━━ Data for this task ━━

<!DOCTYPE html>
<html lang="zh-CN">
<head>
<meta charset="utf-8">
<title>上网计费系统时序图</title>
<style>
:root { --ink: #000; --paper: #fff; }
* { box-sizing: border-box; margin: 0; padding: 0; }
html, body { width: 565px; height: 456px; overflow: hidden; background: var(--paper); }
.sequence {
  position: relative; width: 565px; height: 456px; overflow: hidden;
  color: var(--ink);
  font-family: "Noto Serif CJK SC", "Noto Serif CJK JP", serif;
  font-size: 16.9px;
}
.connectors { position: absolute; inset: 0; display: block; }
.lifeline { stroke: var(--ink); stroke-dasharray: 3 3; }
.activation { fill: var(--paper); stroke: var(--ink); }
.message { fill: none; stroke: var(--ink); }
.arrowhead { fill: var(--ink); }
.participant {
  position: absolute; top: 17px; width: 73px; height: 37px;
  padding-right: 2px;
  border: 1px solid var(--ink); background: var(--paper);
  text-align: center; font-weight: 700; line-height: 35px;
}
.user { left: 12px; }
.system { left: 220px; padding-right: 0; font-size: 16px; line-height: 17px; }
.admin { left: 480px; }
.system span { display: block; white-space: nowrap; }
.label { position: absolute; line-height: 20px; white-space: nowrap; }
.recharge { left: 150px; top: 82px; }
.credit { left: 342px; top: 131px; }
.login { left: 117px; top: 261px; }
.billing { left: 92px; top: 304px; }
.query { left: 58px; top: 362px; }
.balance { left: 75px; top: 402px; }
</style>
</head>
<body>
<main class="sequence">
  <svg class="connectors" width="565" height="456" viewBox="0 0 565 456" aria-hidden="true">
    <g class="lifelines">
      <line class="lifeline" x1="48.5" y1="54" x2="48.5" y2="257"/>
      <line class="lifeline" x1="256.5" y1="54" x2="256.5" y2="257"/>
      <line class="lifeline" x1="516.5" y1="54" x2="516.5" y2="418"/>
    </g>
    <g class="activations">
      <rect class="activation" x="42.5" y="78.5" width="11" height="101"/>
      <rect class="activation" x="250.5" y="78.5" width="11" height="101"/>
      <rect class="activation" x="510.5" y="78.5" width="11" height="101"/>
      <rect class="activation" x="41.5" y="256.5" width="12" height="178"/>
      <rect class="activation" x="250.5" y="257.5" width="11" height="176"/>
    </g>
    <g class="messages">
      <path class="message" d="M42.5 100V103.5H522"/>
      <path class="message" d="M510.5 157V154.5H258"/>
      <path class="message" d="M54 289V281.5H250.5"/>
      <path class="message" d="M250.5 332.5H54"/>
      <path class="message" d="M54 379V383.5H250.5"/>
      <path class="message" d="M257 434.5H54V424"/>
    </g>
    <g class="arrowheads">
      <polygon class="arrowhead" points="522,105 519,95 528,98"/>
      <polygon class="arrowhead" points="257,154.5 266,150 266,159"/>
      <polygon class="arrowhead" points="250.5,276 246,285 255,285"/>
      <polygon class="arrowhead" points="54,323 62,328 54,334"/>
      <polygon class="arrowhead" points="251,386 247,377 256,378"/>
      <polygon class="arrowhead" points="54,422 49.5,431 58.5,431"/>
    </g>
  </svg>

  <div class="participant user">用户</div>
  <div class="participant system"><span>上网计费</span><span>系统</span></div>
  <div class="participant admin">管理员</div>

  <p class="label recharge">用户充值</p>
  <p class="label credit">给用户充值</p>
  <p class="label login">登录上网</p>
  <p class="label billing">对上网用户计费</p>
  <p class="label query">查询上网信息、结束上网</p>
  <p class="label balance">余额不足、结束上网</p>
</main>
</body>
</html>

━━━

§ **What is expected**:
Within the data above, find the lines that contain the word "path" and copy each of them.

§ **Answer for the task**:
      <path class="message" d="M42.5 100V103.5H522"/>
      <path class="message" d="M510.5 157V154.5H258"/>
      <path class="message" d="M54 289V281.5H250.5"/>
      <path class="message" d="M250.5 332.5H54"/>
      <path class="message" d="M54 379V383.5H250.5"/>
      <path class="message" d="M257 434.5H54V424"/>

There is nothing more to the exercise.